### TASK TO COMPLETE
Your answer must consist of every line from the data below that includes the word "leftDist".

Content starts

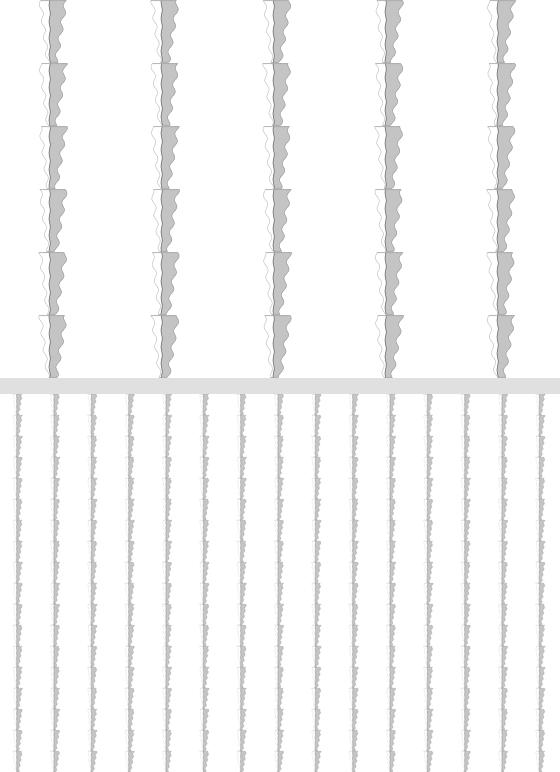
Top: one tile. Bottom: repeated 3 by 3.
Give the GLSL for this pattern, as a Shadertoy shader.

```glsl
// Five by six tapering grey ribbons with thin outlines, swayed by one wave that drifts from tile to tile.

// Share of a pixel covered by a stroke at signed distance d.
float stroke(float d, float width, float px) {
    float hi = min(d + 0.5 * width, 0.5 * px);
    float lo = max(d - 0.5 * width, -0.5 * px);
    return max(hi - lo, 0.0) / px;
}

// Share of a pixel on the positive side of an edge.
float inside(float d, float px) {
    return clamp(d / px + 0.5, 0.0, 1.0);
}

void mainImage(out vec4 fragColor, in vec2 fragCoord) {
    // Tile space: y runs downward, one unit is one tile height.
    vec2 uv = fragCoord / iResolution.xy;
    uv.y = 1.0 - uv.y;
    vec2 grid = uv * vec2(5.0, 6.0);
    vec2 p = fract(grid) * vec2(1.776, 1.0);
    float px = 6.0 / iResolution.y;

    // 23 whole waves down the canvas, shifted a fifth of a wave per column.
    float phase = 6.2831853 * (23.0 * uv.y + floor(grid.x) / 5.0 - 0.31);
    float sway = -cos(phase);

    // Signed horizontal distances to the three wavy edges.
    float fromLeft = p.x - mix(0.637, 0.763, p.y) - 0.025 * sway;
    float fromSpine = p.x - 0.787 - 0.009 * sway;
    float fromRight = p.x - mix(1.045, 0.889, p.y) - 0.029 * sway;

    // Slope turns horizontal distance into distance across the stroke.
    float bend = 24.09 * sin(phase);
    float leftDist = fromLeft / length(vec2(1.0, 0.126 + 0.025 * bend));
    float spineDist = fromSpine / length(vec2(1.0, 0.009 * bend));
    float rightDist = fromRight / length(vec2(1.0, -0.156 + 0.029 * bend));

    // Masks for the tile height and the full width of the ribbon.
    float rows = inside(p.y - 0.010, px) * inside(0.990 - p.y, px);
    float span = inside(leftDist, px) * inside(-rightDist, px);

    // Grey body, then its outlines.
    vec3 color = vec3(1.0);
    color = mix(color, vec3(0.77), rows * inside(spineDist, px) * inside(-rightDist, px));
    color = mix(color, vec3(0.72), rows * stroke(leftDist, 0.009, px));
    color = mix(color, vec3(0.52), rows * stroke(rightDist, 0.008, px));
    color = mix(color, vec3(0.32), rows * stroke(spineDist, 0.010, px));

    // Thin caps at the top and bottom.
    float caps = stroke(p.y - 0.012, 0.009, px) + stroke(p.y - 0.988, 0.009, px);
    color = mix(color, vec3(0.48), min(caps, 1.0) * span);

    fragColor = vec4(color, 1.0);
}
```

Content ends
Content starts

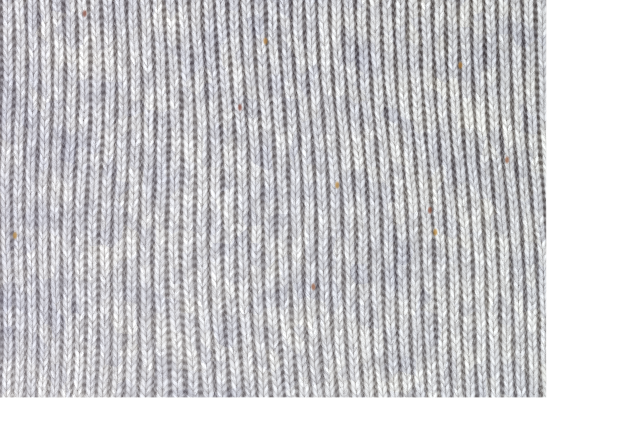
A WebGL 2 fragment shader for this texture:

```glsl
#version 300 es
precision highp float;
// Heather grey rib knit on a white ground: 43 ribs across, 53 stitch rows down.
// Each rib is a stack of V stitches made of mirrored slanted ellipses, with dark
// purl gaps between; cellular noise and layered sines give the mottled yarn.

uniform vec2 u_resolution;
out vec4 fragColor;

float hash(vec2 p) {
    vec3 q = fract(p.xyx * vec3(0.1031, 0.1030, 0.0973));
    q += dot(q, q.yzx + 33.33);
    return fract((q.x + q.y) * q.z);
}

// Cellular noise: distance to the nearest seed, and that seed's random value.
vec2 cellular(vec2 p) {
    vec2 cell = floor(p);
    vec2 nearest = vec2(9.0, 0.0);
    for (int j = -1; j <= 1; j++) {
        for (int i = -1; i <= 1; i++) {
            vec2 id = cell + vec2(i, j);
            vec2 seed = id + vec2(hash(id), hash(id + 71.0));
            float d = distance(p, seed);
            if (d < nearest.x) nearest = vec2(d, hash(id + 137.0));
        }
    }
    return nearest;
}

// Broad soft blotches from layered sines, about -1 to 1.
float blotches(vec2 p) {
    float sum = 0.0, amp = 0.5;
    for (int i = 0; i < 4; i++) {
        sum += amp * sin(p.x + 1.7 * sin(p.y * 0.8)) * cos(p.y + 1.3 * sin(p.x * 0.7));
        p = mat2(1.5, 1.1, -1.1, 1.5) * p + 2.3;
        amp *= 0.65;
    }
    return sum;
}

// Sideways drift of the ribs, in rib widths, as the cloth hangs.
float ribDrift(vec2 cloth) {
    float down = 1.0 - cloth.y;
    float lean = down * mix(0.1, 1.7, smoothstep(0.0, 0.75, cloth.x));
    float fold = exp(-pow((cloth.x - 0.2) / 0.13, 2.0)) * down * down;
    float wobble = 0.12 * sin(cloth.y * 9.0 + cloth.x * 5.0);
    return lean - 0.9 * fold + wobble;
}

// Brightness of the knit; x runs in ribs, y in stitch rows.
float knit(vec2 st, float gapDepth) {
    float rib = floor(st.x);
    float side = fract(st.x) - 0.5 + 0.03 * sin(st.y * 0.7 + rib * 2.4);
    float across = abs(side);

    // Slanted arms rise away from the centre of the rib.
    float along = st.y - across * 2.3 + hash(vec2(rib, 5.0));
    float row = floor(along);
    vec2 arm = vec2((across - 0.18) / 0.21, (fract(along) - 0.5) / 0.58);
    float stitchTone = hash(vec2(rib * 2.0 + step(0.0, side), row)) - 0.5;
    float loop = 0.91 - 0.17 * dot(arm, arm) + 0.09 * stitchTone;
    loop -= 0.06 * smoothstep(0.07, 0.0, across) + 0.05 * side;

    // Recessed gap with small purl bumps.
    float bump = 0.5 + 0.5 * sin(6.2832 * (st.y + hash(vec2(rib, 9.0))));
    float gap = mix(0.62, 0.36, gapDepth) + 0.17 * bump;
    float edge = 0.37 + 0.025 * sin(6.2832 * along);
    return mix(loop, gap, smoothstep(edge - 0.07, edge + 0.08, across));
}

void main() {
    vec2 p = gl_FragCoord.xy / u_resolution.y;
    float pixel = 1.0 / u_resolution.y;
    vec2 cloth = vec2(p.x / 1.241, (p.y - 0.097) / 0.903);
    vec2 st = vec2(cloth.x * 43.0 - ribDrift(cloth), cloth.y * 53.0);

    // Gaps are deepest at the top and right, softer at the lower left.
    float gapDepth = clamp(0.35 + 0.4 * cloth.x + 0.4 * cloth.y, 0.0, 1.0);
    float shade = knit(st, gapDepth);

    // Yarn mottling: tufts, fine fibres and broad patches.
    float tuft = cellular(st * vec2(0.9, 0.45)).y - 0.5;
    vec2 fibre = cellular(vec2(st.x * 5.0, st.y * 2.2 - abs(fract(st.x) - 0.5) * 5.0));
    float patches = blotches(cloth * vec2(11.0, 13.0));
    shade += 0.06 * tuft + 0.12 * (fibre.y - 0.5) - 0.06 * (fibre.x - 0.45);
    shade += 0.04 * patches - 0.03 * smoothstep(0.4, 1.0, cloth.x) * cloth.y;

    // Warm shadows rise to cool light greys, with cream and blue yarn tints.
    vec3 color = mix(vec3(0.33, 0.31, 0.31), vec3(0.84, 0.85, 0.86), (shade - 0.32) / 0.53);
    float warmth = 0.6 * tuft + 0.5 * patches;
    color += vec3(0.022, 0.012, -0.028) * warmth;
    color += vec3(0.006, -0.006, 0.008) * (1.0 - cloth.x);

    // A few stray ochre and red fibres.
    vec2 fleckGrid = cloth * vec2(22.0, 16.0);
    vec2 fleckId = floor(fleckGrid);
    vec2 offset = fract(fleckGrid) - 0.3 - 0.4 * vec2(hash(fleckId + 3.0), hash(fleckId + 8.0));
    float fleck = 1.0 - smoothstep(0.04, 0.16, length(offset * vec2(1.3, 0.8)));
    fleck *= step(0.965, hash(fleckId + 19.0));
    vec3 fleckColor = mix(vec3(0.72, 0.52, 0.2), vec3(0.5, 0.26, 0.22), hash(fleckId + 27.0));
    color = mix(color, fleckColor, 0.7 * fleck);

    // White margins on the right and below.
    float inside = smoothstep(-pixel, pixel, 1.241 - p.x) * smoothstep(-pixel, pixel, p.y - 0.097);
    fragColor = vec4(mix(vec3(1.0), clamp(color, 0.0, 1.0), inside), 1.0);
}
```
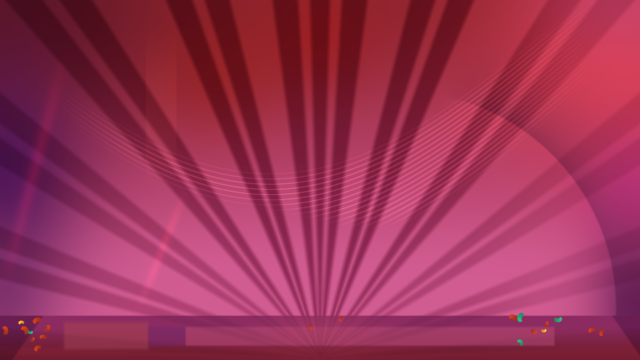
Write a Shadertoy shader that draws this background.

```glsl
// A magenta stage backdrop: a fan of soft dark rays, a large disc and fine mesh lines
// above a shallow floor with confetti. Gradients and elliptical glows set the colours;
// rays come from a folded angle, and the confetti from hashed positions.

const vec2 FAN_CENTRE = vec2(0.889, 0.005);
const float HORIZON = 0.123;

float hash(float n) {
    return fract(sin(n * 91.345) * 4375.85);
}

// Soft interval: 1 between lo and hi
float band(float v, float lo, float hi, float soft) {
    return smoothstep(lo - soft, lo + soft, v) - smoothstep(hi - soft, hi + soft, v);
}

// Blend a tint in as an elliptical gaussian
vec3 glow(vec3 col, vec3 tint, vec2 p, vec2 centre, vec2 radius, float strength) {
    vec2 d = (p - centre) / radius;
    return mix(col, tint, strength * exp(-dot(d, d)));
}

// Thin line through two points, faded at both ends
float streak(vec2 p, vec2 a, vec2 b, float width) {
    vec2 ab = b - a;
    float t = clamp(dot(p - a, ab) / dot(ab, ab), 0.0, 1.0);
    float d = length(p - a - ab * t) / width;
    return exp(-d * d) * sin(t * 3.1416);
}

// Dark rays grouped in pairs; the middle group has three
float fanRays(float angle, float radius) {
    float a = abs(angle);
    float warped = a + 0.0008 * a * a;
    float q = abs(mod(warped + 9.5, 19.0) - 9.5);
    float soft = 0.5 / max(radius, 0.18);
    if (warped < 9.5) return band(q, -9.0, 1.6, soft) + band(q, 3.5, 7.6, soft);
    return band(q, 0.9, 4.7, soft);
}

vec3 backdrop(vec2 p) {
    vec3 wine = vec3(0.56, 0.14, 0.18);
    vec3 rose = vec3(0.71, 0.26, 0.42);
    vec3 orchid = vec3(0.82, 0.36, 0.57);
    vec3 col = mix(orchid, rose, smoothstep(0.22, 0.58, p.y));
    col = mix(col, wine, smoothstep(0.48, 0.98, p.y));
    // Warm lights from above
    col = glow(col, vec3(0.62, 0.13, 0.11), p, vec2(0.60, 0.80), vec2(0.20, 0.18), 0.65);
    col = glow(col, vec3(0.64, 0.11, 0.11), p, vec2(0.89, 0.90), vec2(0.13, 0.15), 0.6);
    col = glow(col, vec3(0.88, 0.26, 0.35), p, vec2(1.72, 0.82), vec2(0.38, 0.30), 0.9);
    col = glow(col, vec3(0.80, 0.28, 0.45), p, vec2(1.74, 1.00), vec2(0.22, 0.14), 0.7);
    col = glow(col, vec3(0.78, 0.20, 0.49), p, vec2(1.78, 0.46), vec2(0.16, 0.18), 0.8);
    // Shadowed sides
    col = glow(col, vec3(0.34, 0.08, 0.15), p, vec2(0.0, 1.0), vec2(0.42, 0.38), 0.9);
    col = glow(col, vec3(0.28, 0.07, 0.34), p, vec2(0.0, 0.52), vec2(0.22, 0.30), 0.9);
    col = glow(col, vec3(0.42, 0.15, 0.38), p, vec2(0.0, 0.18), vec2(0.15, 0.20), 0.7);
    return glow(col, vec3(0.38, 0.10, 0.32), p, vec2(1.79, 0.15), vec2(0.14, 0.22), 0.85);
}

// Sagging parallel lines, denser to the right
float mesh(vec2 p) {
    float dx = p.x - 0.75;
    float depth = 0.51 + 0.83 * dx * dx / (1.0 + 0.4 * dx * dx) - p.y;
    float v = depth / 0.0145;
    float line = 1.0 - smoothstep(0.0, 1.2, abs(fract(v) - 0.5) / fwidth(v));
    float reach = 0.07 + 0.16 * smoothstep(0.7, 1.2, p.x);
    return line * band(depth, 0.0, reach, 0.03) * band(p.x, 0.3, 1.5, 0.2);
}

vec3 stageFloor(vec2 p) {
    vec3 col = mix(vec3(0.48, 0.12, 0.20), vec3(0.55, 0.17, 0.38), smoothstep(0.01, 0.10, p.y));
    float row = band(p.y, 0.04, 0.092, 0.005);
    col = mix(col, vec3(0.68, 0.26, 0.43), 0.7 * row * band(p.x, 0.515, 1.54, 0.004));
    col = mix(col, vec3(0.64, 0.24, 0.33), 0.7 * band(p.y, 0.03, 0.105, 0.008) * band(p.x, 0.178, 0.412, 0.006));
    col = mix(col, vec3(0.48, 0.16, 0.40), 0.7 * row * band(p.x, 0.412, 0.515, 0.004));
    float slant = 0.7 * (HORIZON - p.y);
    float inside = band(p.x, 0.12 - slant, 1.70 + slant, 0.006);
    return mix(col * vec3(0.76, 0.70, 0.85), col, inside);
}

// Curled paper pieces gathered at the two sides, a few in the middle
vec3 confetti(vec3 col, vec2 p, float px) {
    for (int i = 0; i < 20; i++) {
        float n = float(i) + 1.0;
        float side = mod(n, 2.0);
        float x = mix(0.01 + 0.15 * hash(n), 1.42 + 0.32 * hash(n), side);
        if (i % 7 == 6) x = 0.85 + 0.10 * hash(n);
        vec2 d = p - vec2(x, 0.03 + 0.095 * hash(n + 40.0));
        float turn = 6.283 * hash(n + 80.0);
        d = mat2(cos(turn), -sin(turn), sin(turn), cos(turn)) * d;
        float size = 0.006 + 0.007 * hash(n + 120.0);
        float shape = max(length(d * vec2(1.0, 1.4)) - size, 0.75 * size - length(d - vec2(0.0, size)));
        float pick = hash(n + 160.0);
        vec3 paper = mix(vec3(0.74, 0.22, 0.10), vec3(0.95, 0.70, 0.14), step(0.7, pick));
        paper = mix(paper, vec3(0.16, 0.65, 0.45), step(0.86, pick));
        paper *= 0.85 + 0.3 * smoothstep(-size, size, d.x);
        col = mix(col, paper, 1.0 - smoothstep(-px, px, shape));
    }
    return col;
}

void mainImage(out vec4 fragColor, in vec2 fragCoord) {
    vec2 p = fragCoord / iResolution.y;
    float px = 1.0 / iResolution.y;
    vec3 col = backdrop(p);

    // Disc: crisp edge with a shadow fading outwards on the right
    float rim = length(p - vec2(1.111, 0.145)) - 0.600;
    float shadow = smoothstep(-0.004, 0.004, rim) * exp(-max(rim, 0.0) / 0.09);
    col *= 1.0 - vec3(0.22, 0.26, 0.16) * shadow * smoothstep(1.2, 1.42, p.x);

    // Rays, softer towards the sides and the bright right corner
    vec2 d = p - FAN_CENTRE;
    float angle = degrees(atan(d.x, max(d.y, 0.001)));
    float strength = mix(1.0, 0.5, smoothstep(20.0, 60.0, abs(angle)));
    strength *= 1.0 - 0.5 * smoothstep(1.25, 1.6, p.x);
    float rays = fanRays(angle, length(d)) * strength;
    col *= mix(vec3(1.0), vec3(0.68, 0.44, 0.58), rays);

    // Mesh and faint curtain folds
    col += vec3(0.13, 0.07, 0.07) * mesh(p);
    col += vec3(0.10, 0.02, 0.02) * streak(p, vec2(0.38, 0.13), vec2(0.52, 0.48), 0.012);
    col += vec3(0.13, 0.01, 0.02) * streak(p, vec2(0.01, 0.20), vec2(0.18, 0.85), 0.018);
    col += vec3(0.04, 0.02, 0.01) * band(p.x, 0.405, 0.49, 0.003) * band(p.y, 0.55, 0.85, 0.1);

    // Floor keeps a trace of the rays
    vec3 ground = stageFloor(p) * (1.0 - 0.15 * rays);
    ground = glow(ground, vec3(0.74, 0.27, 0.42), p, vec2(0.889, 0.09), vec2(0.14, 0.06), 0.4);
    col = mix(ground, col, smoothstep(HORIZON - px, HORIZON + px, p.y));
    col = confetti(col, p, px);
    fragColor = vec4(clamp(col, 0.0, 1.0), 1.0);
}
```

Content ends

### SOLUTION TO THE PROBLEM
    float leftDist = fromLeft / length(vec2(1.0, 0.126 + 0.025 * bend));
    float span = inside(leftDist, px) * inside(-rightDist, px);
    color = mix(color, vec3(0.72), rows * stroke(leftDist, 0.009, px));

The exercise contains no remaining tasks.